“We’ve had a flurry of clients saying that this is what it took to convince them to change their practices,” Bifulco told SN&R. “They’ve made the decision that the risk is just too great now.”
That risk was recently brought home for Déjagrave; Vu Services and Nightclubs when several dancers sued in San Diego County Superior Court. The dancers allege they were misclassified as contract workers and are pressing for back wages.
But in the course of representing Déjagrave; Vu Services, Shafer says he believes it’s “a handful” of dancers trying to get financial settlements at the cost of destroying the autonomy most of their peers cherish.
“A lot of the entertainers don’t want to be employees,” Shafer said, since they already made healthy tips and a percentage of a club’s dance fees before the ruling.
Figueroa of the dancers’ coalition agrees. “[Now] we have a set schedule, a biweekly paycheck and limitations on when and how often we can work,” she said. “We have lost all freedoms, tax deductions and benefits of being a dancer.”
The coalition is hoping to bring Stormy Daniels, the political iconoclast and adult entertainment star, to the state Capitol in February to publicize its protest of the Dynamex ruling. Daniels had agreed to stand with the dancers, but had to reschedule at the last minute.
In December, Assemblywoman Melissa Melendez, a Republican from Riverside County, introduced Assembly Bill 71, which would thwart the Dynamex ruling by establishing more flexible criteria for contract work.

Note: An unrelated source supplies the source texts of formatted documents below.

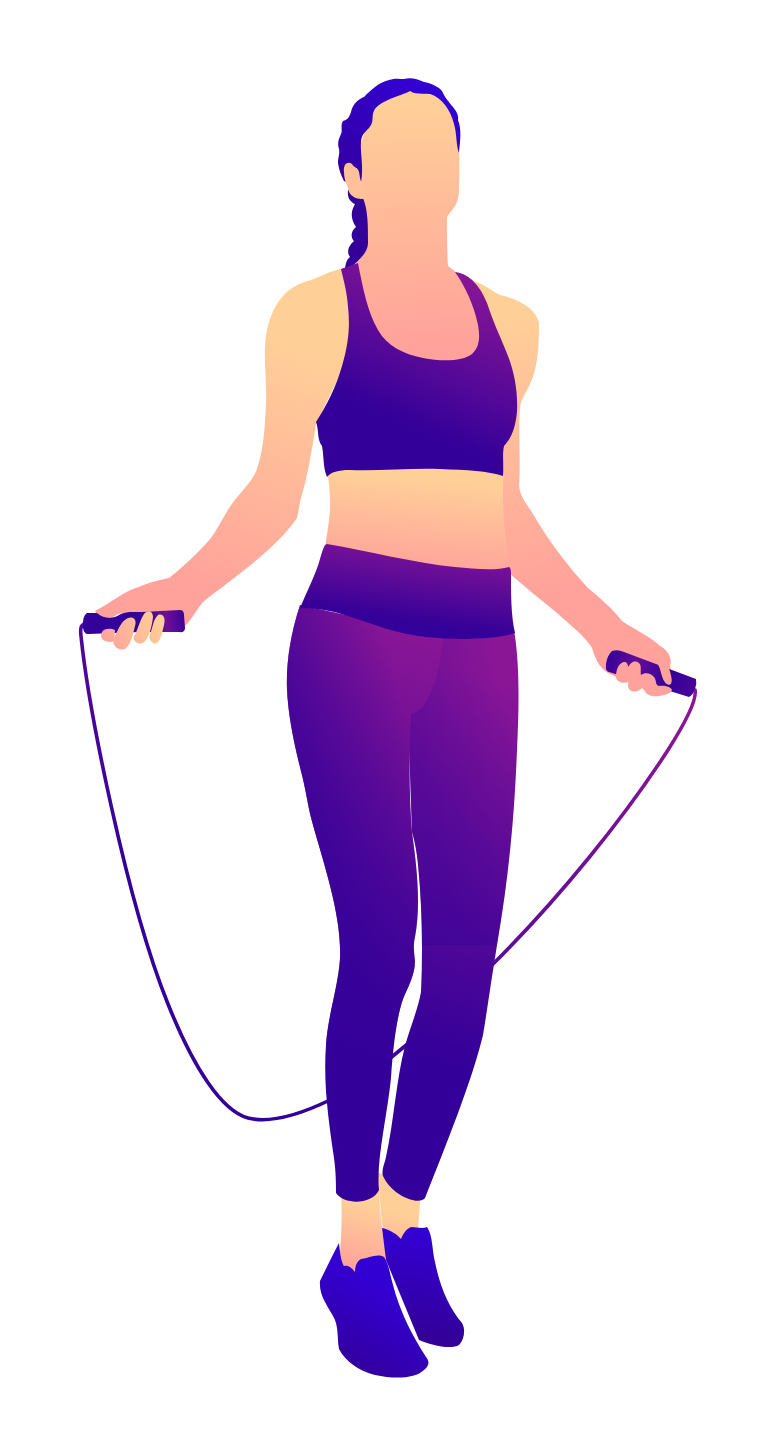
<!DOCTYPE html>
<html lang="en">
<head>
<meta charset="utf-8">
<title>Woman skipping rope</title>
<style>
:root {
  --paper: #ffffff;
  --skin-light: #ffcf98;
  --skin-pink: #ffa29b;
  --indigo: #330099;
  --plum: #8a1696;
  --blue: #3300d4;
}
html, body { margin: 0; width: 775px; height: 1456px; overflow: hidden; background: var(--paper); }
svg { display: block; }
.light { stop-color: var(--skin-light); }
.pink { stop-color: var(--skin-pink); }
.indigo { stop-color: var(--indigo); }
.plum { stop-color: var(--plum); }
.blue { stop-color: var(--blue); }
.rope { fill: none; stroke: url(#rope-tone); stroke-width: 3.6; stroke-linecap: round; }
</style>
</head>
<body>
<svg width="775" height="1456" viewBox="0 0 775 1456" role="img" aria-label="Woman in sportswear skipping rope">
  <defs>
    <linearGradient id="face-tone" gradientUnits="userSpaceOnUse" x1="405" y1="105" x2="415" y2="345"><stop class="light"/><stop offset="1" class="pink"/></linearGradient>
    <linearGradient id="left-arm-tone" gradientUnits="userSpaceOnUse" x1="300" y1="350" x2="215" y2="592"><stop class="light"/><stop offset="1" class="pink"/></linearGradient>
    <linearGradient id="right-arm-tone" gradientUnits="userSpaceOnUse" x1="505" y1="320" x2="560" y2="590"><stop class="light"/><stop offset="1" class="pink"/></linearGradient>
    <linearGradient id="waist-tone" gradientUnits="userSpaceOnUse" x1="420" y1="480" x2="412" y2="572"><stop class="light"/><stop offset="1" class="pink"/></linearGradient>
    <linearGradient id="ankle-tone" gradientUnits="userSpaceOnUse" x1="365" y1="1205" x2="350" y2="1268"><stop class="light"/><stop offset="1" class="pink"/></linearGradient>
    <linearGradient id="finger-tone" gradientUnits="userSpaceOnUse" x1="158" y1="615" x2="105" y2="645"><stop class="light"/><stop offset="1" class="pink"/></linearGradient>
    <linearGradient id="right-finger-tone" gradientUnits="userSpaceOnUse" x1="670" y1="645" x2="630" y2="690"><stop class="pink"/><stop offset="1" class="pink"/></linearGradient>
    <linearGradient id="hair-tone" gradientUnits="userSpaceOnUse" x1="420" y1="85" x2="340" y2="195"><stop class="blue"/><stop offset="1" class="indigo"/></linearGradient>
    <linearGradient id="top-tone" gradientUnits="userSpaceOnUse" x1="470" y1="275" x2="405" y2="425"><stop class="plum"/><stop offset="1" class="indigo"/></linearGradient>
    <linearGradient id="band-tone" gradientUnits="userSpaceOnUse" x1="418" y1="535" x2="405" y2="622"><stop class="plum"/><stop offset="1" class="indigo"/></linearGradient>
    <linearGradient id="left-leg-tone" gradientUnits="userSpaceOnUse" x1="458" y1="650" x2="305" y2="720"><stop class="plum"/><stop offset="1" class="indigo"/></linearGradient>
    <linearGradient id="near-leg-tone" gradientUnits="userSpaceOnUse" x1="455" y1="640" x2="330" y2="1040"><stop class="plum"/><stop offset="1" class="indigo"/></linearGradient>
    <linearGradient id="far-leg-tone" gradientUnits="userSpaceOnUse" x1="530" y1="690" x2="420" y2="1055"><stop class="plum"/><stop offset="1" class="indigo"/></linearGradient>
    <linearGradient id="side-shade" gradientUnits="userSpaceOnUse" x1="290" y1="720" x2="400" y2="690"><stop class="indigo"/><stop offset="1" class="indigo" stop-opacity="0"/></linearGradient>
    <linearGradient id="inner-shade" gradientUnits="userSpaceOnUse" x1="405" y1="740" x2="510" y2="710"><stop class="indigo" stop-opacity=".4"/><stop offset="1" class="indigo" stop-opacity="0"/></linearGradient>
    <linearGradient id="near-shoe-tone" gradientUnits="userSpaceOnUse" x1="390" y1="1290" x2="342" y2="1372"><stop class="blue"/><stop offset="1" class="indigo"/></linearGradient>
    <linearGradient id="far-shoe-tone" gradientUnits="userSpaceOnUse" x1="425" y1="1232" x2="412" y2="1335"><stop class="blue"/><stop offset="1" class="indigo"/></linearGradient>
    <linearGradient id="left-grip-tone" gradientUnits="userSpaceOnUse" x1="84" y1="630" x2="186" y2="612"><stop class="indigo"/><stop offset=".55" class="indigo"/><stop offset=".8" stop-color="#6d0f97"/><stop offset="1" class="indigo"/></linearGradient>
    <linearGradient id="right-grip-tone" gradientUnits="userSpaceOnUse" x1="607" y1="658" x2="696" y2="690"><stop class="indigo"/><stop offset=".3" stop-color="#650d97"/><stop offset=".7" class="indigo"/><stop offset="1" stop-color="#4a0598"/></linearGradient>
    <linearGradient id="rope-tone" gradientUnits="userSpaceOnUse" x1="80" y1="620" x2="696" y2="690"><stop stop-color="#52079a"/><stop offset=".12" class="indigo"/><stop offset=".5" class="indigo"/><stop offset="1" class="plum"/></linearGradient>
  </defs>

  <rect width="775" height="1456" fill="var(--paper)"/>

  <g id="skipping-rope">
    <path class="rope" d="M86 624C81 624 80 628 81 636C88 705 126 900 168 1004C194 1069 222 1111 248 1118C268 1123 297 1116 330 1100"/>
    <path class="rope" d="M388 1060L410 1042"/>
    <path class="rope" d="M490 967C560 898 626 815 668 750C687 720 697 699 695 690"/>
  </g>

  <g id="right-arm">
    <path fill="url(#right-arm-tone)" d="M470 280C483 283 490 290 500 295C521 300 536 309 539 323C539 350 537 370 530 384C526 393 521 398 520 408C518 430 521 460 519 486C521 499 527 504 533 514C548 540 567 565 587 587C600 598 613 609 622 621C635 630 650 636 661 647C668 652 671 659 670 666C672 672 672 679 672 685L640 688L608 673C598 667 595 657 592 648C585 636 570 625 557 613C540 599 525 587 510 574L495 540L490 380Z"/>
    <path id="right-grip" fill="url(#right-grip-tone)" d="M612 651Q618 649 624 652L696 679Q697 684 695 689Q693 695 689 697L609 672Q605 671 606 664Q607 656 612 651Z"/>
    <path id="right-fingers" fill="url(#right-finger-tone)" d="M616 677C616 669 619 663 624 662C627 662 628 664 628 667C631 662 635 660 639 663C642 666 640 671 641 675C645 672 651 673 654 677C657 681 655 685 659 686C665 685 671 687 672 690C670 695 658 697 653 696C646 696 645 690 642 688C639 692 632 693 629 689C627 686 629 683 628 682C624 684 616 682 616 677Z"/>
    <path id="right-thumb" fill="var(--skin-pink)" d="M640 648C650 654 657 660 660 669C662 677 664 684 669 685C674 684 671 675 669 668C674 660 668 650 660 646Z"/>
  </g>

  <g id="left-arm">
    <path fill="url(#left-arm-tone)" d="M345 268C329 271 320 277 311 280C299 283 290 288 283 296C273 307 268 322 266 336C263 355 267 383 266 403C265 430 263 451 257 469C253 480 243 490 234 501C225 513 219 527 211 538C199 552 184 566 169 578C159 580 147 583 139 587C126 590 112 602 95 611C97 617 106 619 113 617C120 612 130 612 138 612L180 611Q185 617 184 627C190 622 193 615 203 602C231 580 275 550 297 518C299 510 299 505 301 498C308 475 312 449 316 424L352 350Z"/>
    <path id="left-grip" fill="url(#left-grip-tone)" d="M87 613L97 613C104 619 113 619 119 615C125 611 134 612 141 612L180 610Q184 610 184 615L185 628Q185 633 179 632L140 632L88 634Q84 634 83 628Q82 616 87 613Z"/>
    <g id="left-fingers" fill="url(#finger-tone)">
      <path d="M102 632C104 628 111 628 115 630L114 641C108 644 98 640 102 632Z"/>
      <path d="M114 638C118 630 121 621 128 618C134 616 137 620 135 626C133 634 131 645 125 649C118 651 111 645 114 638Z"/>
      <path d="M134 636C138 630 139 622 144 614C148 609 153 611 153 617C152 626 149 639 143 643C138 645 132 641 134 636Z"/>
      <path d="M150 634C153 627 153 620 158 615C163 613 166 618 164 625C162 633 161 640 157 643C152 645 148 639 150 634Z"/>
    </g>
  </g>

  <g id="head">
    <path id="braid" fill="var(--indigo)" d="M348 190C347 199 351 202 355 204C351 211 350 218 356 227C350 232 351 238 354 241C347 247 347 253 350 257C346 260 345 266 345 271L358 272L372 245L368 196Z"/>
    <path id="face-and-neck" fill="url(#face-tone)" d="M372 113C384 98 397 94 410 90C429 93 445 97 452 112C457 123 458 138 459 152C460 165 459 180 459 190C459 203 453 209 447 217C447 234 447 250 448 266L456 272L490 330L482 365L380 365L350 268C358 261 368 253 368 243C368 225 368 210 363 198L358 150Z"/>
    <path id="hair" fill="url(#hair-tone)" d="M344 181C341 175 339 170 338 163C338 157 340 154 339 149C337 142 339 139 341 134C343 130 340 126 343 121C347 120 349 118 351 112C353 103 359 99 364 97C372 89 378 83 389 80C395 78 400 79 404 79C411 77 417 79 424 82C431 83 439 87 442 91C445 98 449 102 453 107C456 111 459 115 458 120C462 130 460 141 459 153C456 146 457 134 454 124C450 109 442 98 430 94C422 93 415 95 410 91C404 95 383 99 375 109C371 115 374 120 371 125C368 131 362 132 361 141C360 154 364 166 361 183L352 184Z"/>
    <path id="ear" fill="#ffc199" d="M344 172C343 164 348 161 352 164C354 168 358 167 359 172C360 177 360 181 362 182L367 198C360 200 353 199 349 192C348 186 344 181 344 172Z"/>
  </g>

  <path id="waist" fill="url(#waist-tone)" d="M327 470L504 465C502 490 503 520 506 541L511 575L325 552C326 535 330 522 330 505C330 492 329 482 327 470Z"/>

  <path id="sports-top" fill="url(#top-tone)" d="M341 269L358 263C363 289 368 313 378 330C387 346 403 354 423 358C443 362 463 361 472 354C480 347 480 336 478 325C474 305 465 286 455 272C471 274 481 288 487 303C492 319 499 334 506 351C514 370 518 390 517 411C516 425 512 438 504 446C502 455 504 466 503 476C488 471 467 470 440 469C410 468 380 471 350 470C338 470 331 472 327 477C323 468 324 457 322 446C317 440 319 430 316 422C327 405 336 387 342 366C349 342 350 325 348 307C347 292 344 282 341 269Z"/>

  <g id="ankles" fill="url(#ankle-tone)">
    <path d="M377 1172L421 1190C420 1204 419 1215 418 1230L402 1241L383 1232Z"/>
    <path d="M341 1190L379 1186C379 1210 383 1235 387 1262L354 1276L339 1260C342 1238 342 1213 341 1190Z"/>
  </g>

  <g id="leggings">
    <g id="far-leg">
      <path id="far-leg-shape" fill="url(#far-leg-tone)" d="M440 625L514 630C520 665 519 708 517 750C514 825 508 880 497 945C492 975 488 1005 483 1035C472 1081 446 1145 425 1198C419 1206 392 1196 383 1176C381 1170 385 1163 386 1157C394 1121 396 1081 405 1046C410 1028 418 1009 421 992C423 950 422 905 418 865C417 854 415 842 412 832L408 715Z"/>
      <path fill="url(#inner-shade)" d="M440 630L514 630C520 665 519 708 517 750C514 825 508 880 497 945L422 945C422 905 419 850 412 832L408 715Z"/>
    </g>
    <g id="near-leg">
      <path fill="url(#near-leg-tone)" d="M300 605C290 635 286 665 287 689C288 715 294 744 302 775C307 796 308 808 313 825C325 868 342 917 340 959C338 988 328 1015 326 1045C323 1085 329 1123 334 1158C336 1173 336 1184 336 1193C344 1205 372 1205 379 1190C376 1160 387 1118 391 1078C393 1049 396 1020 403 999C408 987 415 975 415 961C414 952 413 945 415 937C421 905 417 868 412 832C409 795 409 755 411 714C429 710 439 680 443 636Z"/>
      <path fill="url(#side-shade)" opacity=".7" d="M300 605C290 635 286 665 287 689C288 715 294 744 302 775C307 796 308 808 313 825C325 868 342 917 340 959C338 988 328 1015 326 1045L393 1049C396 1020 403 999 403 999C408 987 415 975 415 961C414 952 413 945 415 937C421 905 417 868 412 832C409 795 409 755 411 714C429 710 439 680 443 636Z"/>
    </g>
    <path id="waistband" fill="url(#band-tone)" d="M327 544C368 551 415 563 455 567C474 569 496 571 509 567Q511 568 511 573C511 595 511 615 515 633C496 640 455 640 426 637C398 634 375 625 351 617C334 611 317 608 300 608C307 591 316 574 320 559Q323 548 325 545Z"/>
  </g>

  <g id="shoes">
    <path id="far-shoe" fill="url(#far-shoe-tone)" d="M382 1228C390 1230 397 1234 401 1239C403 1234 406 1229 411 1227C417 1227 422 1229 427 1227C433 1236 432 1250 435 1262C440 1287 449 1308 462 1323C466 1330 464 1340 459 1345C451 1350 430 1345 419 1340L386 1260Z"/>
    <path id="near-shoe" fill="url(#near-shoe-tone)" d="M339 1243C340 1253 341 1261 344 1266C348 1265 352 1268 355 1272C355 1266 357 1261 361 1259C369 1258 377 1253 384 1257C389 1264 390 1275 393 1285C400 1312 412 1335 426 1357C430 1362 429 1366 424 1370C415 1379 394 1379 375 1375C359 1371 345 1361 339 1349C337 1338 339 1326 333 1316C326 1303 319 1295 320 1281C326 1269 333 1254 339 1243Z"/>
  </g>
</svg>
</body>
</html>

Assemblywoman Lorena Gonzalez, a Democrat from San Diego, has introduced AB 5, which would enshrine the decision into unambiguous state law.
Yet while it’s early in the legislative session, no bills have been introduced that would protect small businesses from the impacts of Dynamex while holding major corporations accountable for exploiting workers through misclassification. That type of protection was built into Proposition C, the San Francisco ballot measure approved in November to raise $300 million a year to help the homeless through a 0.5 percent tax increase that only applies to businesses with more than $50 million in annual revenues.
Labor attorneys say such “carve-outs” will only work in the gig economy, however, if there’s a way to prevent large corporations from gaming the rules by setting up smaller, intermediate shell businesses.
Battles around labor independence are playing out on the national front, too. An element of the Workplace Democracy Act that U.S. Senator Bernie Sanders introduced in May 2018 would essentially make federal law for contract workers follow the Dynamex ruling.
For labor experts, there are too many legal developments happening to know where the chips will fall. “There’s just a lot to be watching right now,” Bifulco said. “But if we continue in this direction, it really could be the death of all freelance work.”